St. Kitts And Nevis Calls On International Partners To Help Developing Countries To Bridge Digital Divide
(St. Kitts and Nevis Information Service Press Release) St. Kitts and Nevis has called on international partners, particularly industrialised nations, to do more to help countries in the Caribbean, Latin America and Africa to close the digital divide as efforts to enhance gender equality are pursued.
Minister of State responsible for Gender Affairs, the Honourable Isalean Phillip, highlighted this issue as she addressed the 67th Session for the Commission on the Status of Women (CSW67). The meeting is the United Nation’s largest annual gathering on gender equality and women’s empowerment and runs from March 06 to 17, 2023. It is being held in New York under the priority theme of:
“Innovation and Technological Change, and Education in the Digital age for Achieving Gender Equality and the Empowerment of Rural Women and Girls.”
In addressing delegates on Monday evening (March 13, 2023), Honourable Phillip noted that the St. Kitts and Nevis government has made significant strides in proactively appointing women as leaders in Parliament, statutory boards and corporations. It has also enjoyed success in shaping inclusive cultures and representational spaces for women and girls in Information and Communication Technologies (ICTs) as well as Science, Technology, Engineering and Mathematics (STEM).
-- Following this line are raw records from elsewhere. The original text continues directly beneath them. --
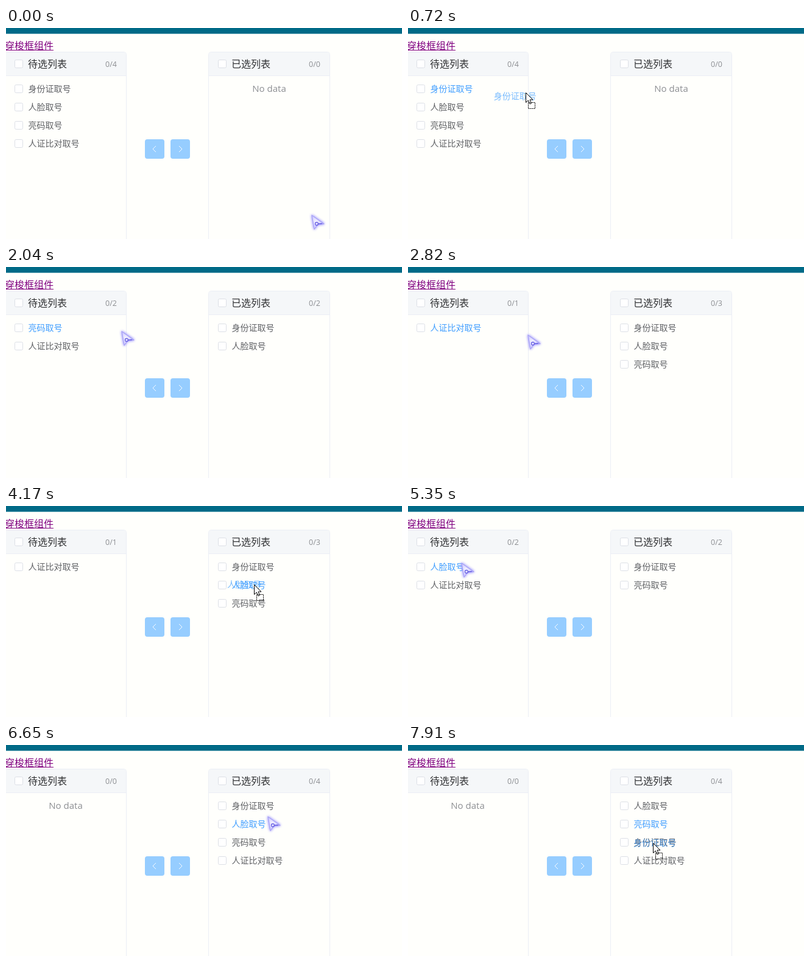
An HTML page with a canvas that plays this animation: 650x347 px, repeating every 8 s.

```html
<!DOCTYPE html>
<html lang="zh-CN">
<head>
<meta charset="utf-8">
<title>穿梭框组件</title>
<style>
html, body { margin: 0; width: 100%; height: 100%; overflow: hidden; background: #fffffc; }
canvas { display: block; }
</style>
</head>
<body>
<canvas id="stage" width="650" height="347"></canvas>
<script>
const ctx = document.getElementById('stage').getContext('2d');
const LOOP = 8000;
const CJK = '"Noto Sans CJK SC", "Noto Sans CJK", sans-serif';
const LATIN = '"Open Sans", "Noto Sans", sans-serif';
const PAPER = '#fffffc', BLUE = '#409eff', GREY = '#606266', PALE_GREY = '#8c8e92';
const LABELS = ['身份证取号', '人脸取号', '亮码取号', '人证比对取号'];
const PANELS = [{ x: -2, title: '待选列表' }, { x: 332, title: '已选列表' }];
const PANEL_WIDTH = 200, ROW_TOP = 85, ROW_HEIGHT = 30, TEXT_INSET = 38;

const rowAt = y => Math.floor((y - ROW_TOP) / ROW_HEIGHT);
const rowMiddle = row => ROW_TOP + ROW_HEIGHT * (row + 0.5);
const sideAt = x => PANELS.findIndex(p => x >= p.x && x < p.x + PANEL_WIDTH);
const smooth = k => k * k * (3 - 2 * k);

// The pointer rests between gestures; a drag carries whatever lies under it.
const START = { x: 502, y: 308 };
const HOME = { x: 88, y: 94 };
const right = (row, x = 402) => ({ x, y: rowMiddle(row) });
const move = (start, end, to) => ({ start, end, to });
const drag = (start, end, to) => ({ start, end, to, carries: true });

const GESTURES = [
  move(50, 410, HOME),
  drag(570, 960, right(1)), move(960, 1300, HOME),
  drag(1440, 1800, right(1)), move(1800, 2190, HOME),
  drag(2260, 2610, right(1.5)), move(2610, 2960, HOME),
  move(3420, 3860, right(1, 414)),
  drag(4130, 4600, HOME), move(4600, 4970, right(0)),
  move(5040, 5350, HOME),
  drag(5490, 5930, right(1)), move(5930, 6290, HOME),
  drag(6350, 6560, right(2.7)), move(6560, 6650, right(0.6, 430)), move(6650, 7090, right(0)),
  drag(7160, LOOP, right(2.1))
];

function stateAt(t) {
  const lists = [[0, 1, 2, 3], []];
  const itemAt = ({ x, y }) => lists[sideAt(x)]?.[rowAt(y)];
  let pointer = START, ghost = null, hovered;
  for (const { start, end, to, carries } of GESTURES) {
    if (t < start) break;
    const from = pointer, active = t < end;
    const k = smooth(Math.min(1, (t - start) / (end - start)));
    pointer = { x: from.x + (to.x - from.x) * k, y: from.y + (to.y - from.y) * k };
    if (!carries) continue;

    const source = sideAt(from.x), row = rowAt(from.y);
    const side = sideAt(pointer.x), index = Math.max(0, rowAt(pointer.y));
    const item = lists[source][row];
    // Within its own list the item moves at once; elsewhere only when dropped.
    if (side === source || !active) {
      lists[source].splice(row, 1);
      lists[side].splice(index, 0, item);
    }
    if (active) {
      ghost = {
        item,
        x: PANELS[source].x + TEXT_INSET + pointer.x - from.x,
        y: rowMiddle(row) + pointer.y - from.y
      };
      hovered = side === source && index > row ? lists[side][index - 1] : item;
    }
  }
  if (!ghost) hovered = itemAt(pointer);
  return { lists, pointer, ghost, hovered };
}

function text(str, x, middle, size, color, family = CJK, align = 'left') {
  ctx.font = `${size}px ${family}`;
  ctx.fillStyle = color;
  ctx.textAlign = align;
  ctx.fillText(str, x, middle + size * 0.37);
}

function box(x, y, w, h, radius, fill, stroke) {
  ctx.beginPath();
  ctx.roundRect(x, y, w, h, radius);
  ctx.fillStyle = fill;
  ctx.fill();
  if (!stroke) return;
  ctx.lineWidth = 1;
  ctx.strokeStyle = stroke;
  ctx.stroke();
}

const checkbox = (x, middle) => box(x + 0.5, middle - 6.5, 13, 13, 2, '#fff', '#dcdfe6');

function drawPanel({ x, title }, items, hovered) {
  box(x + 0.5, 39.5, PANEL_WIDTH - 1, 330, 4, PAPER, '#ebeef5');
  box(x + 1, 40, PANEL_WIDTH - 2, 38, [3, 3, 0, 0], '#f5f7f9');
  ctx.fillStyle = '#ebeef5';
  ctx.fillRect(x, 78, PANEL_WIDTH, 1);
  checkbox(x + 16, 59);
  text(title, x + TEXT_INSET, 59.5, 16, '#303133');
  text(`0/${items.length}`, x + 184, 59.5, 12.5, PALE_GREY, LATIN, 'right');
  if (!items.length) text('No data', x + 100, 99.5, 15, PALE_GREY, LATIN, 'center');
  items.forEach((item, row) => {
    checkbox(x + 16, rowMiddle(row));
    text(LABELS[item], x + TEXT_INSET + 0.5, rowMiddle(row), 14, item === hovered ? BLUE : GREY);
  });
}

function drawButton(x, direction) {
  box(x, 183, 32, 32, 4, '#96cdff');
  const middle = x + 16 + direction * 0.5;
  ctx.beginPath();
  ctx.moveTo(middle - direction * 2.5, 194);
  ctx.lineTo(middle + direction * 2.5, 199);
  ctx.lineTo(middle - direction * 2.5, 204);
  ctx.strokeStyle = '#fff';
  ctx.lineWidth = 0.9;
  ctx.stroke();
}

const GLOW_ARROW = new Path2D('M0 0 L20 14 L9.5 15 L4 23 Z');
const GLOW_EYE = new Path2D('M10.5 14 A2.5 2.5 0 1 1 5.5 14 A2.5 2.5 0 1 1 10.5 14 L17 13.5');
const PLAIN_ARROW = new Path2D('M.5 .5 V16.5 L4.3 13 L7 19 L9.6 17.8 L7 12 H12 Z');

function drawPointer({ x, y }, dragging) {
  ctx.save();
  ctx.translate(Math.round(x), Math.round(y));
  ctx.lineWidth = 1;
  ctx.lineJoin = 'round';
  if (dragging) {
    ctx.fillStyle = '#fff';
    ctx.strokeStyle = '#000';
    ctx.fill(PLAIN_ARROW);
    ctx.stroke(PLAIN_ARROW);
    ctx.setLineDash([2, 1]);
    ctx.strokeRect(4.5, 16.5, 11, 10);
  } else {
    ctx.shadowColor = '#8f86ff';
    ctx.shadowBlur = 4;
    ctx.fillStyle = '#f8f7ff';
    ctx.strokeStyle = '#a8a2f6';
    ctx.lineWidth = 1.3;
    ctx.fill(GLOW_ARROW);
    ctx.stroke(GLOW_ARROW);
    ctx.shadowBlur = 0;
    ctx.strokeStyle = '#6a62e4';
    ctx.stroke(GLOW_EYE);
  }
  ctx.restore();
}

function draw(t) {
  const { lists, pointer, ghost, hovered } = stateAt(t);
  ctx.fillStyle = PAPER;
  ctx.fillRect(0, 0, 650, 347);
  ctx.fillStyle = '#006a87';
  ctx.fillRect(0, 0, 650, 9.5);
  text('穿梭框组件', -2, 29.5, 16, '#800080');
  ctx.fillRect(0, 36, 78, 1);
  PANELS.forEach((panel, side) => drawPanel(panel, lists[side], hovered));
  drawButton(228, -1);
  drawButton(270, 1);
  if (ghost) {
    ctx.globalAlpha = 0.7;
    text(LABELS[ghost.item], ghost.x, ghost.y, 14, BLUE);
    ctx.globalAlpha = 1;
  }
  drawPointer(pointer, ghost);
}

const began = performance.now();
function frame() {
  draw((performance.now() - began) % LOOP);
  requestAnimationFrame(frame);
}
frame();
</script>
</body>
</html>
```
However, she pointed out that globally, there is a disproportionate impact of the unequal distribution and ownership of innovative technology and intellectual property.
“Where North America, Asia and Europe comprise most of the world’s IT industry with a collective share of 88% leaving Africa and Latin America with 6% and 5% respectively of global tech industry distribution, any effort to leverage digital technologies for the enhancement of women and girls must recognise that the spread of opportunities for transformation is unfairly limited for developing countries,” said the Minister of State.
With a clear disparity by some member states to realise the full potential for the development of digital technologies, the corresponding ripple effects negatively impact women and girls who live in small island developing states as challenges in accessing better healthcare, job opportunities, and financing.
“As we dialogue and table recommendations for prioritising digital equity to close digital divides, including the gender digital divide, I urge us to acknowledge that digital equity also requires a geopolitical lens that magnifies divides between the developed and the developing countries as distinguished by unequal creation and distribution of technologies,” Honourable Phillip added.
The government’s introduction of the one laptop per child initiative will help St. Kitts and Nevis to leverage digital technologies as a tool for 21st-century teaching and learning by equalizing access between boys and girls and across social and economic class divides.